Online learning has exploded in the last couple of years. Everyone, from employees to learners and retirees, is using the new-found opportunities to study anything from a personal passion to adding new competencies to an existing skill set and taking full degree courses. The beauty of technology-based learning, other than that it is often more affordable, is that it can happen anytime, anywhere – removing barriers such as location, time of learning, and even speed of training.
However, while many learning institutions allow learners to study as and when they want, aka ‘asynchronously’, there is a distinct move towards the ‘synchronous’ model that requires learners to participate in lectures, discussions and workshops at a set time.
What are the pros and cons of asynchronous vs synchronous learning, how do they differ, and which one is best for you and your team? We unpack all that and more.
Synchronous learning is a real-time (live), instructor-led method of lecturing that requires learners to attend classes every week at the same time as their instructor and classmates. Similar to traditional campus-based education, learners have assignments to complete and readings to go through in preparation for (online) class discussions. They actively participate in pre-scheduled learning activities such as live-streaming lectures and video-conference discussions.
One of the main benefits of synchronous learning is that it allows for the creation of a community. Studies have shown that a significant limitation of online studying is the loss of social relationships. One solution to this prioritises collaborative learning strategies, where an instructor actively mentors small classes or groups, which is essential for online courses to be as effective as traditional classroom courses.
- Real-time interaction with instructors and classmates
- Facilitates powerful peer learning experiences
- Provides a sense of community and accountability
- Allows for immediate feedback and clarification
- Facilitates group activities and discussions in real-time
- Sessions are more productive and provide new learning opportunities
- Requires a set schedule, which may not be convenient for everyone
- Technical issues such as connectivity problems can disrupt learning
- Not suitable for learners who prefer to work at their own pace
- May not be possible for learners who live in different time zones
Asynchronous learning is a self-paced, on-demand approach that allows learners to access course materials whenever it suits them. While there will be a set time for deliverables, it is up to the learner to decide when to access lectures, readings, homework, and other learning materials and complete tasks and assignments.
The main benefit of asynchronous learning is that it provides flexibility for learners across the globe to participate, regardless of their time zone.
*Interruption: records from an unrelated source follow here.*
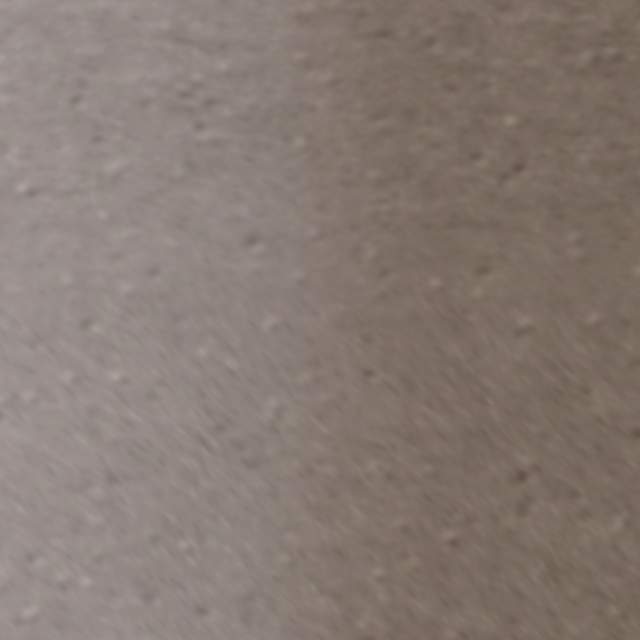
Give the GLSL for this texture, as a three.js fragment shader.

```glsl
varying vec2 vUv;

// Base colours, from the lit left side to the shaded right side
const vec3 PALE_MAUVE = vec3(0.605, 0.565, 0.555);
const vec3 GREY_MAUVE = vec3(0.555, 0.512, 0.493);
const vec3 TAUPE = vec3(0.485, 0.426, 0.384);
const vec3 DEEP_TAUPE = vec3(0.468, 0.410, 0.365);
const vec3 VIOLET_TINT = vec3(0.002, -0.004, 0.006);

// Cells across and up the canvas
const vec2 MOTTLE_CELLS = vec2(9.0, 12.0);
const vec2 COARSE_CELLS = vec2(30.0, 46.0);
const vec2 GRAIN_CELLS = vec2(56.0, 80.0);
const vec2 FINE_CELLS = vec2(105.0, 130.0);
const vec2 STREAK_CELLS = vec2(6.0, 62.0);
const vec2 SPECK_CELLS = vec2(40.0, 52.0);

// Strength of each layer
const float MOTTLE = 0.010;
const float COARSE = 0.018;
const float GRAIN = 0.030;
const float FINE = 0.012;
const float STREAK = 0.030;
const float SPECK = 0.085;

const float SLANT = 0.65;
const float BLOB_TIGHTNESS = 4.5;
const float SPECK_SHADOW = 0.6;
const vec2 SHADOW_OFFSET = vec2(-0.009, 0.008);

vec3 hash3(vec2 cell) {
  vec3 q = fract(cell.xyx * vec3(0.1031, 0.1030, 0.0973));
  q += dot(q, q.yxz + 33.33);
  return fract((q.xxy + q.yzz) * q.zyx);
}

// Cellular noise: one soft signed blob per cell; a high sparsity leaves few strong ones
float blobs(vec2 p, float sparsity) {
  vec2 cell = floor(p);
  vec2 local = fract(p);
  float sum = 0.0;
  for (int j = -1; j <= 1; j++) {
    for (int i = -1; i <= 1; i++) {
      vec2 offset = vec2(float(i), float(j));
      vec3 rnd = hash3(cell + offset + 200.0);
      vec2 d = offset + rnd.xy - local;
      float weight = 2.0 * rnd.z - 1.0;
      weight = sign(weight) * pow(abs(weight), sparsity);
      sum += weight * exp(-BLOB_TIGHTNESS * dot(d, d));
    }
  }
  return sum;
}

// Layered sines that bend the rows of grain
vec2 warp(vec2 p) {
  return p + 0.006 * sin(p.yx * vec2(17.0, 13.0) + vec2(0.6, 2.1))
           + 0.003 * sin(p.yx * vec2(41.0, 37.0) + p * 23.0);
}

// Soft step from the pale side to the shaded side
vec3 baseColour(vec2 p) {
  float x = p.x + 0.012 * sin(p.y * 7.0 + 1.0);
  float blur = 0.03 * (1.0 - p.y);
  vec3 colour = mix(PALE_MAUVE, GREY_MAUVE, clamp(x / 0.4, 0.0, 1.0));
  colour = mix(colour, TAUPE, smoothstep(0.36 - blur, 0.66 + blur, x));
  return mix(colour, DEEP_TAUPE, smoothstep(0.62, 1.0, x));
}

float grainRelief(vec2 p) {
  return COARSE * blobs(p * COARSE_CELLS, 1.0)
       + GRAIN * blobs(p * GRAIN_CELLS + 37.0, 1.3)
       + FINE * blobs(p * FINE_CELLS + 71.0, 1.0);
}

float specks(vec2 p) {
  return blobs(p * SPECK_CELLS + 19.0, 16.0);
}

void main() {
  vec2 p = warp(vUv);
  vec2 slanted = vec2(p.x, p.y + SLANT * p.x);
  float upper = smoothstep(0.4, 0.75, p.y);

  // Level grain above, slanted grain below
  float relief = mix(grainRelief(slanted), grainRelief(p), upper);

  // Long thin streaks, mostly near the top
  relief += STREAK * mix(0.25, 1.0, upper) * blobs(p * STREAK_CELLS + 53.0, 5.0);

  // Scattered pits and bumps with an opposite side
  relief += SPECK * (specks(p) - SPECK_SHADOW * specks(p + SHADOW_OFFSET));

  float mottle = blobs(p * MOTTLE_CELLS + 91.0, 1.0);
  vec3 colour = baseColour(vUv) + relief + MOTTLE * mottle;
  colour += VIOLET_TINT * blobs(p * COARSE_CELLS + 113.0, 1.0);
  gl_FragColor = vec4(colour, 1.0);
}
```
- Allows learners to work at their own pace
- Provides flexibility for learners who have other commitments
- Accessible anytime, anywhere, as long as there is an internet connection
- Can accommodate learners who live in different time zones
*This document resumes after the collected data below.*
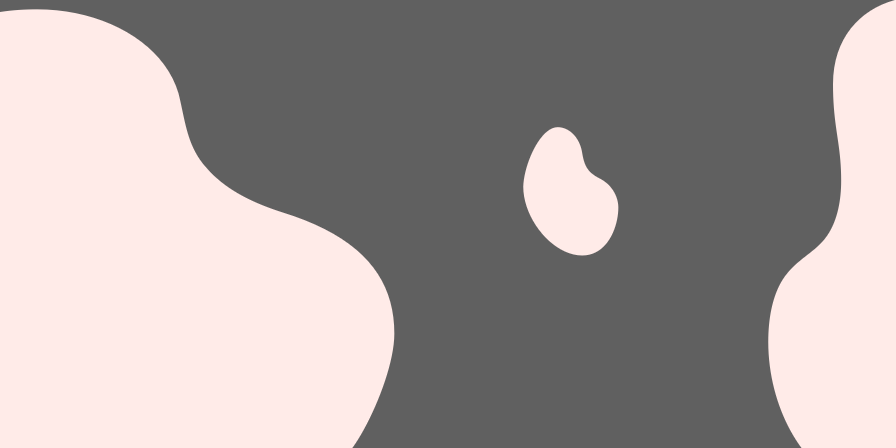
Write a Shadertoy shader that draws this background.

```glsl
// Flat organic blobs in pale blush on a grey ground: two large ones cut off
// by the left and right borders, and a small pebble between them. Each outline
// is a chain of cubic curves, turned into a signed distance for smooth edges.

#define GROUND vec3(0.378, 0.378, 0.378)
#define BLUSH vec3(1.0, 0.922, 0.910)
#define LAYOUT vec2(768.0, 384.0) // layout units across the canvas, y downward
#define CURVE_STEPS 20

// Outline being traced around a sample point
struct Outline {
    vec2 samplePos;
    vec2 pen;
    float distSq;
    float side; // -1 inside, +1 outside once closed
};

Outline beginOutline(vec2 samplePos, vec2 start) {
    return Outline(samplePos, start, 1e9, 1.0);
}

// Straight edge: nearest distance plus even-odd crossing test
void lineTo(inout Outline o, vec2 target) {
    vec2 edge = target - o.pen;
    vec2 rel = o.samplePos - o.pen;
    vec2 gap = rel - edge * clamp(dot(rel, edge) / dot(edge, edge), 0.0, 1.0);
    o.distSq = min(o.distSq, dot(gap, gap));
    bool spansRow = (o.pen.y > o.samplePos.y) != (target.y > o.samplePos.y);
    if (spansRow && rel.x < edge.x * rel.y / edge.y) o.side = -o.side;
    o.pen = target;
}

// Cubic Bezier edge, flattened into short lines
void curveTo(inout Outline o, vec2 c1, vec2 c2, vec2 target) {
    vec2 start = o.pen;
    for (int i = 1; i <= CURVE_STEPS; i++) {
        float t = float(i) / float(CURVE_STEPS);
        float s = 1.0 - t;
        lineTo(o, s * s * s * start + 3.0 * s * t * (s * c1 + t * c2) + t * t * t * target);
    }
}

float signedDistance(Outline o) {
    return o.side * sqrt(o.distSq);
}

float leftBlob(vec2 p) {
    vec2 start = vec2(-40, 24);
    Outline o = beginOutline(p, start);
    curveTo(o, vec2(-20, 12), vec2(5, 8), vec2(32, 8));
    curveTo(o, vec2(88, 8), vec2(140, 36), vec2(153, 80));
    curveTo(o, vec2(159, 104), vec2(160, 126), vec2(178, 145));
    curveTo(o, vec2(194, 163), vec2(217, 174), vec2(242, 182));
    curveTo(o, vec2(310, 203), vec2(338, 238), vec2(338, 286));
    curveTo(o, vec2(338, 315), vec2(318, 362), vec2(302, 384));
    lineTo(o, vec2(280, 414));
    lineTo(o, vec2(-40, 414));
    lineTo(o, start);
    return signedDistance(o);
}

float rightBlob(vec2 p) {
    vec2 start = vec2(790, -3);
    Outline o = beginOutline(p, start);
    curveTo(o, vec2(750, -3), vec2(714, 23), vec2(714, 72));
    curveTo(o, vec2(714, 110), vec2(721, 122), vec2(721, 155));
    curveTo(o, vec2(721, 176), vec2(716, 195), vec2(705, 207));
    curveTo(o, vec2(696, 217), vec2(685, 222), vec2(675, 234));
    curveTo(o, vec2(664, 247), vec2(658.5, 268), vec2(658.5, 293));
    curveTo(o, vec2(658.5, 328), vec2(670, 361), vec2(687, 384));
    lineTo(o, vec2(705, 410));
    lineTo(o, vec2(800, 410));
    lineTo(o, vec2(800, -3));
    lineTo(o, start);
    return signedDistance(o);
}

float pebble(vec2 p) {
    vec2 top = vec2(478, 109);
    Outline o = beginOutline(p, top);
    curveTo(o, vec2(463, 109), vec2(449, 141), vec2(448.5, 160));
    curveTo(o, vec2(448.5, 188), vec2(474, 219), vec2(499, 219));
    curveTo(o, vec2(521, 219), vec2(530, 194), vec2(530, 178));
    curveTo(o, vec2(530, 169), vec2(525, 159), vec2(515, 153.5));
    curveTo(o, vec2(504, 148), vec2(501, 143), vec2(499, 131));
    curveTo(o, vec2(497, 118), vec2(488, 109), top);
    return signedDistance(o);
}

void mainImage(out vec4 fragColor, in vec2 fragCoord) {
    vec2 uv = fragCoord / iResolution.xy;
    vec2 p = vec2(uv.x, 1.0 - uv.y) * LAYOUT;

    // One pixel of edge softening, in layout units
    float pixelSize = LAYOUT.y / iResolution.y;
    float dist = min(min(leftBlob(p), rightBlob(p)), pebble(p));
    float coverage = clamp(0.5 - dist / pixelSize, 0.0, 1.0);

    fragColor = vec4(mix(GROUND, BLUSH, coverage), 1.0);
}
```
- Sometimes allows learners to fast-track their training
- Limited opportunities for real-time interaction and immediate feedback
- May require more self-discipline and motivation from learners
- Can feel isolated or disconnected from the instructor and other learners
- Group work and discussions may not be as effective as in synchronous learning environments
- Dehumanised approach leads to a lack of motivation to log in, read the material and finish the course
What the two education delivery systems have in common
- Set outcomes and delivery dates
- Require reliable internet connection, preferably uncapped
- Require a computer that can process a variety of interactive tools and web applications
- Access to virtual libraries, resource centres, forums, FAQs, past lectures and presentations, and coursework
- Delivery via a Learning Management System (LMS)
- Studying is time-consuming, regardless of whether it’s synchronous or asynchronous
Which learning model is right for you?
Whether in a synchronous or asynchronous class, you need to block off time to accomplish your goals and tasks. Knowing yourself, your work/life demands and commitments, your limitations and your sense of self-discipline are key factors in deciding how you will study.
If you’re still unsure, this recent study shows how a personalised, media-rich approach, where the learning model provides immediate feedback and allows for verbal and non-verbal communications – including discussing complex ideas and allowing time for deep reflection – significantly affects learners’ academic success.
Ultimately, the choice between synchronous and asynchronous learning depends on your individual learning style and preferences and the specific course and its objectives. Taking a self-paced art history course will work well synchronously, but if you sign up for a High-Impact Sales course, for instance, community and social learning opportunities will be invaluable.
The MasterStart approach – humans first
Working with leading online educational partners, MasterStart has adopted the synchronous, human-led educational model of online learning that has been proven to lead to better outcomes. We create safe spaces for peers to connect, engage with industry experts, share their experiences, and collaborate on real-world challenges. All our learners have constant access to learner success coordinators who assist during live sessions and assignment submissions.
Through this personalised, humanised learning model, obstacles are broken down, fear decreases, and learners gain the confidence needed to apply what they have learnt the minute they enter the workforce. It’s simple. When you’re supported, you learn better.
Explore our business school-backed online courses, and contact us when you’re ready to take the plunge and acquire the skills needed to thrive in a fast-changing world.